— PROBLEM TO SOLVE —
Filter the entries for the string "attributes". Copy each line that has it.

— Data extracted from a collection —
[Start of Attachment]
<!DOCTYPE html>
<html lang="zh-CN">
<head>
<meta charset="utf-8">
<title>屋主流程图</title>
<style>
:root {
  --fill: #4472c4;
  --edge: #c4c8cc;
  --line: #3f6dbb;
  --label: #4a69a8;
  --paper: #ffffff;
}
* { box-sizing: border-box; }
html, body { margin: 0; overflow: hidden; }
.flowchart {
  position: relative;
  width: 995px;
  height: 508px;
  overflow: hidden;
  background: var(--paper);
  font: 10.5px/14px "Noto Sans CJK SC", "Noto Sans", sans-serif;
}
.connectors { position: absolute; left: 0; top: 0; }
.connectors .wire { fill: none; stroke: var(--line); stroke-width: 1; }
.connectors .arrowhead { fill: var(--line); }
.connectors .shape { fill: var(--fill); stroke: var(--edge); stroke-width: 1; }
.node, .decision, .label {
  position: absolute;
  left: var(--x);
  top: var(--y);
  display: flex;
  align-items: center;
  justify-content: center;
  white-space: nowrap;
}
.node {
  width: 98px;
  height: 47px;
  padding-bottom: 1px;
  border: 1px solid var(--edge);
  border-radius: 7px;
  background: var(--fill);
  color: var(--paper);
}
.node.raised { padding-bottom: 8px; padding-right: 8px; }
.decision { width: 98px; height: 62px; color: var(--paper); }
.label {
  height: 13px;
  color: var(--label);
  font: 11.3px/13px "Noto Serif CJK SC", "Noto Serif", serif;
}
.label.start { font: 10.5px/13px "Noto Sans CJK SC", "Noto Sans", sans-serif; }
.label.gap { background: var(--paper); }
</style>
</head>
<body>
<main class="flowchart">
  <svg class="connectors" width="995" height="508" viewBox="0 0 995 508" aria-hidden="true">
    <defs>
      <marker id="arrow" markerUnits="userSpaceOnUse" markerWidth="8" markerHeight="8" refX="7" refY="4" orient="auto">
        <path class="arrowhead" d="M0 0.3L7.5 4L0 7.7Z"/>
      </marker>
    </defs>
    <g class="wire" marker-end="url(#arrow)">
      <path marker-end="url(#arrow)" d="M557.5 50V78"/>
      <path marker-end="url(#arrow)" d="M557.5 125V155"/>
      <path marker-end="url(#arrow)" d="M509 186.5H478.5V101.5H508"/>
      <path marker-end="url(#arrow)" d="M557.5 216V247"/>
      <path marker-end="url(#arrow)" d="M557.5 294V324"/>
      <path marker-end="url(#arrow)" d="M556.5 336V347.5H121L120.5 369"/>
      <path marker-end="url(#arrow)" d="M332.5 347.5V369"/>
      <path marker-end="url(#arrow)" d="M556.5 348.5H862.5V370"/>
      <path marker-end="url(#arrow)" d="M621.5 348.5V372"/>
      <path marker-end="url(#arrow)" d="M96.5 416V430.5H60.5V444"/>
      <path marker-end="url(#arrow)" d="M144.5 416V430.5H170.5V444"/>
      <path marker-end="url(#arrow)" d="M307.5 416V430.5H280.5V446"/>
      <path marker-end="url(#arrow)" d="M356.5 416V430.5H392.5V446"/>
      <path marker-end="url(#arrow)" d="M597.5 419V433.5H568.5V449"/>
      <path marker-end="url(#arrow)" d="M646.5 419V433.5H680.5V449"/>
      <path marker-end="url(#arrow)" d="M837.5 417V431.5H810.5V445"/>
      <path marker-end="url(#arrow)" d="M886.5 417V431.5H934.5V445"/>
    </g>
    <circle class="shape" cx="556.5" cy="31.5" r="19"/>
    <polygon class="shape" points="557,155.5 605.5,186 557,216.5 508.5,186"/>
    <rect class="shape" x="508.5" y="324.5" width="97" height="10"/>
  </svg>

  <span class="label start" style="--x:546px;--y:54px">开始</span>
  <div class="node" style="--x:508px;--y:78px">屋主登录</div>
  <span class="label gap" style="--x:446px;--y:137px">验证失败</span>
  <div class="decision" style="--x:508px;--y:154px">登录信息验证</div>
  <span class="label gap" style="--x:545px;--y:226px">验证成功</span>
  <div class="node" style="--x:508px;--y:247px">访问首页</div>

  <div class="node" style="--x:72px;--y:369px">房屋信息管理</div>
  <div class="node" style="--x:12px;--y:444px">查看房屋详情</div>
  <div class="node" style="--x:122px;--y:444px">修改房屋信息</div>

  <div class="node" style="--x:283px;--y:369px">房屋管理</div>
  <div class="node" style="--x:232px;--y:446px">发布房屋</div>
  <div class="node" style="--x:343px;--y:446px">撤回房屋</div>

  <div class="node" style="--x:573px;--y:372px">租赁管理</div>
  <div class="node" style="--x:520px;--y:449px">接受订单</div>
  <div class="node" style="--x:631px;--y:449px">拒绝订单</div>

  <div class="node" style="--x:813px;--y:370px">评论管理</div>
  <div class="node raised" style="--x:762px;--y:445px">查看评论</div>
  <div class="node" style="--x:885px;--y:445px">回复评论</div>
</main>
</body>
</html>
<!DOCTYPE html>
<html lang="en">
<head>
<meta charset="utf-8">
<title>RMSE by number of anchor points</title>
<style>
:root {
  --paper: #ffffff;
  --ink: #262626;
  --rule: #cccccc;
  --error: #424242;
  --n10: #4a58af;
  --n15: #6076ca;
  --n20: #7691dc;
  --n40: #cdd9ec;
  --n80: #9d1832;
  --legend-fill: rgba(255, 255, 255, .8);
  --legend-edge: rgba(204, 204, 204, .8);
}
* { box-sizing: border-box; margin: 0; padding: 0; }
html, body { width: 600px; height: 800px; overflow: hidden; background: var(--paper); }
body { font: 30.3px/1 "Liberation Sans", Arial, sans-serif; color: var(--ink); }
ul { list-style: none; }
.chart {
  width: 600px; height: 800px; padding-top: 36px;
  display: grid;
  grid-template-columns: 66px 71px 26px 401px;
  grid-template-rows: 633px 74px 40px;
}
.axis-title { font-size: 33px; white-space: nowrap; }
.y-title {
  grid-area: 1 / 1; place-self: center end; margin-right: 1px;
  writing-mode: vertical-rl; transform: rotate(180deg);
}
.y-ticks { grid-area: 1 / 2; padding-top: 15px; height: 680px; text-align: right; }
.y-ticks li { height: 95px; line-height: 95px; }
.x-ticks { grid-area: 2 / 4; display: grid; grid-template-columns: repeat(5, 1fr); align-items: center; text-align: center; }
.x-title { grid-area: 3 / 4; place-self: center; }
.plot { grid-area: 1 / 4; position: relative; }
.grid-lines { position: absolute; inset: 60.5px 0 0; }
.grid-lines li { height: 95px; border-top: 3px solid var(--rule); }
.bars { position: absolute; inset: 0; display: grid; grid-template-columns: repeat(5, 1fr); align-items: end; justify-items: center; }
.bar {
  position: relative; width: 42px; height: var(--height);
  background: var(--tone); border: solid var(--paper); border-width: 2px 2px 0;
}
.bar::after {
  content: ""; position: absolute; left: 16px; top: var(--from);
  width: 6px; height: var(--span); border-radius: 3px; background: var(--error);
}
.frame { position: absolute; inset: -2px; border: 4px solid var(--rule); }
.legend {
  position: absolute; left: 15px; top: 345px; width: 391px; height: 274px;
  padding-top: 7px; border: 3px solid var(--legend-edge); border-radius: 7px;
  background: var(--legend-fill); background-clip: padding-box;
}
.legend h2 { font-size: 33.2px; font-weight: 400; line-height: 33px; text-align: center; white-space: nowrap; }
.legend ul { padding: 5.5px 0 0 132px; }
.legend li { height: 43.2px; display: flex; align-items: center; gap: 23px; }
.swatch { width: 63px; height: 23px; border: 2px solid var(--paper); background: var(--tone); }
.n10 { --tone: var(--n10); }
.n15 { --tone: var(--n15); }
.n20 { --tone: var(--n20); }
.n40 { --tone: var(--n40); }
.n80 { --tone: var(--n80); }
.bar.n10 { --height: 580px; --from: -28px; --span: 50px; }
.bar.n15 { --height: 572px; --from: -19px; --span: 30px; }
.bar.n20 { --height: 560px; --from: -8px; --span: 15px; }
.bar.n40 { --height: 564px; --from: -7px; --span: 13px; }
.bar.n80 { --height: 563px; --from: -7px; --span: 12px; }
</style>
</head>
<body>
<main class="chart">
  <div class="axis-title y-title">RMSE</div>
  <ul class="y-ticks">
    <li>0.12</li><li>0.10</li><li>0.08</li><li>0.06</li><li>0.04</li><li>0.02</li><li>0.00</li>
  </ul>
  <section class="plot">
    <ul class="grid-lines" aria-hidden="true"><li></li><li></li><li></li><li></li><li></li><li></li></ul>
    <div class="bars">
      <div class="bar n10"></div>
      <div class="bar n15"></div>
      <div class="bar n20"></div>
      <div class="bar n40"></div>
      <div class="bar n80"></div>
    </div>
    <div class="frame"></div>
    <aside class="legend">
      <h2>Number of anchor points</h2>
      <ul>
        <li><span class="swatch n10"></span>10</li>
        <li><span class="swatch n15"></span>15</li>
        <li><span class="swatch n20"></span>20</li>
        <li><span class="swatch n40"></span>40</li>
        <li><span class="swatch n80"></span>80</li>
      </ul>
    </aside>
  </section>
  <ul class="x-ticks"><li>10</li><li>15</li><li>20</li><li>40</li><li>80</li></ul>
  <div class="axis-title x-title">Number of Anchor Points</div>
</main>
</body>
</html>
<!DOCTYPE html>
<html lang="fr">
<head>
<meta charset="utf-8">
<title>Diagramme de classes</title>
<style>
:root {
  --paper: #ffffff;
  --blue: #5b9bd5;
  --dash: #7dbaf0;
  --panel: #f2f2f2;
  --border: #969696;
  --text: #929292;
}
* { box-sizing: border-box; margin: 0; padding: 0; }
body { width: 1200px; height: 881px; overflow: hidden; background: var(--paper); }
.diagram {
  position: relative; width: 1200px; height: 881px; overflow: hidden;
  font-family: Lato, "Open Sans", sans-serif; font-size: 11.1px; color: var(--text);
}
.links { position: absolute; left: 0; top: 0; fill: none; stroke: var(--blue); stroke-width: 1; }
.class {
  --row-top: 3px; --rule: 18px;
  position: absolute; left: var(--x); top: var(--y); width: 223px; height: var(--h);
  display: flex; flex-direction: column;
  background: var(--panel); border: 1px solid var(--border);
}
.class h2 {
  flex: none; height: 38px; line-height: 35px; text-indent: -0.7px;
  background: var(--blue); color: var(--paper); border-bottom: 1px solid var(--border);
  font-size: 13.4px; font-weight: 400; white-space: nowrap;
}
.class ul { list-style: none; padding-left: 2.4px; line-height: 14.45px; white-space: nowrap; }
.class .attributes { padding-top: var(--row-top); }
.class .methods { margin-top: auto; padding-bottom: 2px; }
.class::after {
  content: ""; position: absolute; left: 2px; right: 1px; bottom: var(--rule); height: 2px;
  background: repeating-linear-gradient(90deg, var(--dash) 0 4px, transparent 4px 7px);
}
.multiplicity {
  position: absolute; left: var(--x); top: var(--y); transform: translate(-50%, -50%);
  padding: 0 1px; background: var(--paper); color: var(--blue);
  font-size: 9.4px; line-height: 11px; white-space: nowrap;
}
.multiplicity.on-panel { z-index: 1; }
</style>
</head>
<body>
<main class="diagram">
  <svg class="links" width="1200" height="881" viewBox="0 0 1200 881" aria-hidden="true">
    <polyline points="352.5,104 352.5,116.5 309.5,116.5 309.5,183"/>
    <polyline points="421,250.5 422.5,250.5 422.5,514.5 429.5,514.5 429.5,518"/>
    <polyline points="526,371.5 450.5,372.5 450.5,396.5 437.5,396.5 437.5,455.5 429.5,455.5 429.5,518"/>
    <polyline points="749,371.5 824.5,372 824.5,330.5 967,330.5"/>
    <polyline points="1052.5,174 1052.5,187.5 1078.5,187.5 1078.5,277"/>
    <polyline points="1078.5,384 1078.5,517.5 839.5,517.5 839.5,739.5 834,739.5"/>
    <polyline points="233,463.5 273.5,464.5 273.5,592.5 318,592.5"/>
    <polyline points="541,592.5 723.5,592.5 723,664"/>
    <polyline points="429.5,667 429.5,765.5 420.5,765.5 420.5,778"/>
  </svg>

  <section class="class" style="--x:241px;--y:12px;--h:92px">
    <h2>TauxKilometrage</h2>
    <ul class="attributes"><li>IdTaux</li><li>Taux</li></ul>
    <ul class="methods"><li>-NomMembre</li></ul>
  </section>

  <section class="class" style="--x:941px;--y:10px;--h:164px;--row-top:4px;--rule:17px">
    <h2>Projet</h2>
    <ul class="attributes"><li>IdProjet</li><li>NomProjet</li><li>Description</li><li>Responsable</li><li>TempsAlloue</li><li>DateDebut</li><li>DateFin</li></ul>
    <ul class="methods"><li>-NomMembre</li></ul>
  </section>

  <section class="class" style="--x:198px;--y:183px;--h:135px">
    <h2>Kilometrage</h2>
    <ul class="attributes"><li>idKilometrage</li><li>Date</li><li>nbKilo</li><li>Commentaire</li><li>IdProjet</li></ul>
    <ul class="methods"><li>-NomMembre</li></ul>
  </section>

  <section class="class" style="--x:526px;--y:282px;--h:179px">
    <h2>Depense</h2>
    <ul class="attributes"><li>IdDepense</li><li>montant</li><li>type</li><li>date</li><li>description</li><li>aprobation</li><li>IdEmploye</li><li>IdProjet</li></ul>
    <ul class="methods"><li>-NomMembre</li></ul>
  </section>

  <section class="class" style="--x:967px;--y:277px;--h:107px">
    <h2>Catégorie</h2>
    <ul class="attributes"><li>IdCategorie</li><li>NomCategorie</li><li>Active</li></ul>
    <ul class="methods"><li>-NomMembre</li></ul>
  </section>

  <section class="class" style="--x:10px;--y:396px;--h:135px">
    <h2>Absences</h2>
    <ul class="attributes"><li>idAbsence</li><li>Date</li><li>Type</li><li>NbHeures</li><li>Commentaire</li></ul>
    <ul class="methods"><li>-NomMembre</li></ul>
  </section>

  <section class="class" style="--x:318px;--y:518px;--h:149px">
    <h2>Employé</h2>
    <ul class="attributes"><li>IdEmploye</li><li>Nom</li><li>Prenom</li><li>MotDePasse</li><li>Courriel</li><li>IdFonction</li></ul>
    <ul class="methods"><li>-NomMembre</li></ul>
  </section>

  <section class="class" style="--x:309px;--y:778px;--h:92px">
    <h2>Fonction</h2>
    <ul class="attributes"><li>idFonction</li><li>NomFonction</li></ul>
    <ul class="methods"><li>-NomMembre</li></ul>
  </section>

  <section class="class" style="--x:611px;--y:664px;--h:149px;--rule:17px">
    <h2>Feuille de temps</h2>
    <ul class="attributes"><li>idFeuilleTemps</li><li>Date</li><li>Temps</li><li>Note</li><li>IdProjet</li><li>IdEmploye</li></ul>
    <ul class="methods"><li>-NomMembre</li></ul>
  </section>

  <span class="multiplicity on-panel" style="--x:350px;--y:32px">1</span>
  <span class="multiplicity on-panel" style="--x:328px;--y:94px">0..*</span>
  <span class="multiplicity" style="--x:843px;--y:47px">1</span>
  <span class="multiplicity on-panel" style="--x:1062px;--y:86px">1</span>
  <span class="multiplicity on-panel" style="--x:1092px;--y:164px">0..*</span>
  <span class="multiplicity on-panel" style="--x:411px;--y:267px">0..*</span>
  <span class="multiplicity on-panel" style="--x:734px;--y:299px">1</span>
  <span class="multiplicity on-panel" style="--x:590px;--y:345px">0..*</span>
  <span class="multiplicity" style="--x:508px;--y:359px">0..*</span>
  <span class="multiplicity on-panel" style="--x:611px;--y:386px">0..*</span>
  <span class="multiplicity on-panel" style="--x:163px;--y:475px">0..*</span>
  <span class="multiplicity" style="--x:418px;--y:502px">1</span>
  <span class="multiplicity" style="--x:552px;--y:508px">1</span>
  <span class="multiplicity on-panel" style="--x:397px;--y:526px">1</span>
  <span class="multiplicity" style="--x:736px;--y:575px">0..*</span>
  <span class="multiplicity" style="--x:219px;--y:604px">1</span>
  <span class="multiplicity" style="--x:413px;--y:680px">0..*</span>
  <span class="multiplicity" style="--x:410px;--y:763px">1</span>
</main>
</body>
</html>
[End of Attachment]
— OUTPUT OF THE EXERCISE —
.class .attributes { padding-top: var(--row-top); }
    <ul class="attributes"><li>IdTaux</li><li>Taux</li></ul>
    <ul class="attributes"><li>IdProjet</li><li>NomProjet</li><li>Description</li><li>Responsable</li><li>TempsAlloue</li><li>DateDebut</li><li>DateFin</li></ul>
    <ul class="attributes"><li>idKilometrage</li><li>Date</li><li>nbKilo</li><li>Commentaire</li><li>IdProjet</li></ul>
    <ul class="attributes"><li>IdDepense</li><li>montant</li><li>type</li><li>date</li><li>description</li><li>aprobation</li><li>IdEmploye</li><li>IdProjet</li></ul>
    <ul class="attributes"><li>IdCategorie</li><li>NomCategorie</li><li>Active</li></ul>
    <ul class="attributes"><li>idAbsence</li><li>Date</li><li>Type</li><li>NbHeures</li><li>Commentaire</li></ul>
    <ul class="attributes"><li>IdEmploye</li><li>Nom</li><li>Prenom</li><li>MotDePasse</li><li>Courriel</li><li>IdFonction</li></ul>
    <ul class="attributes"><li>idFonction</li><li>NomFonction</li></ul>
    <ul class="attributes"><li>idFeuilleTemps</li><li>Date</li><li>Temps</li><li>Note</li><li>IdProjet</li><li>IdEmploye</li></ul>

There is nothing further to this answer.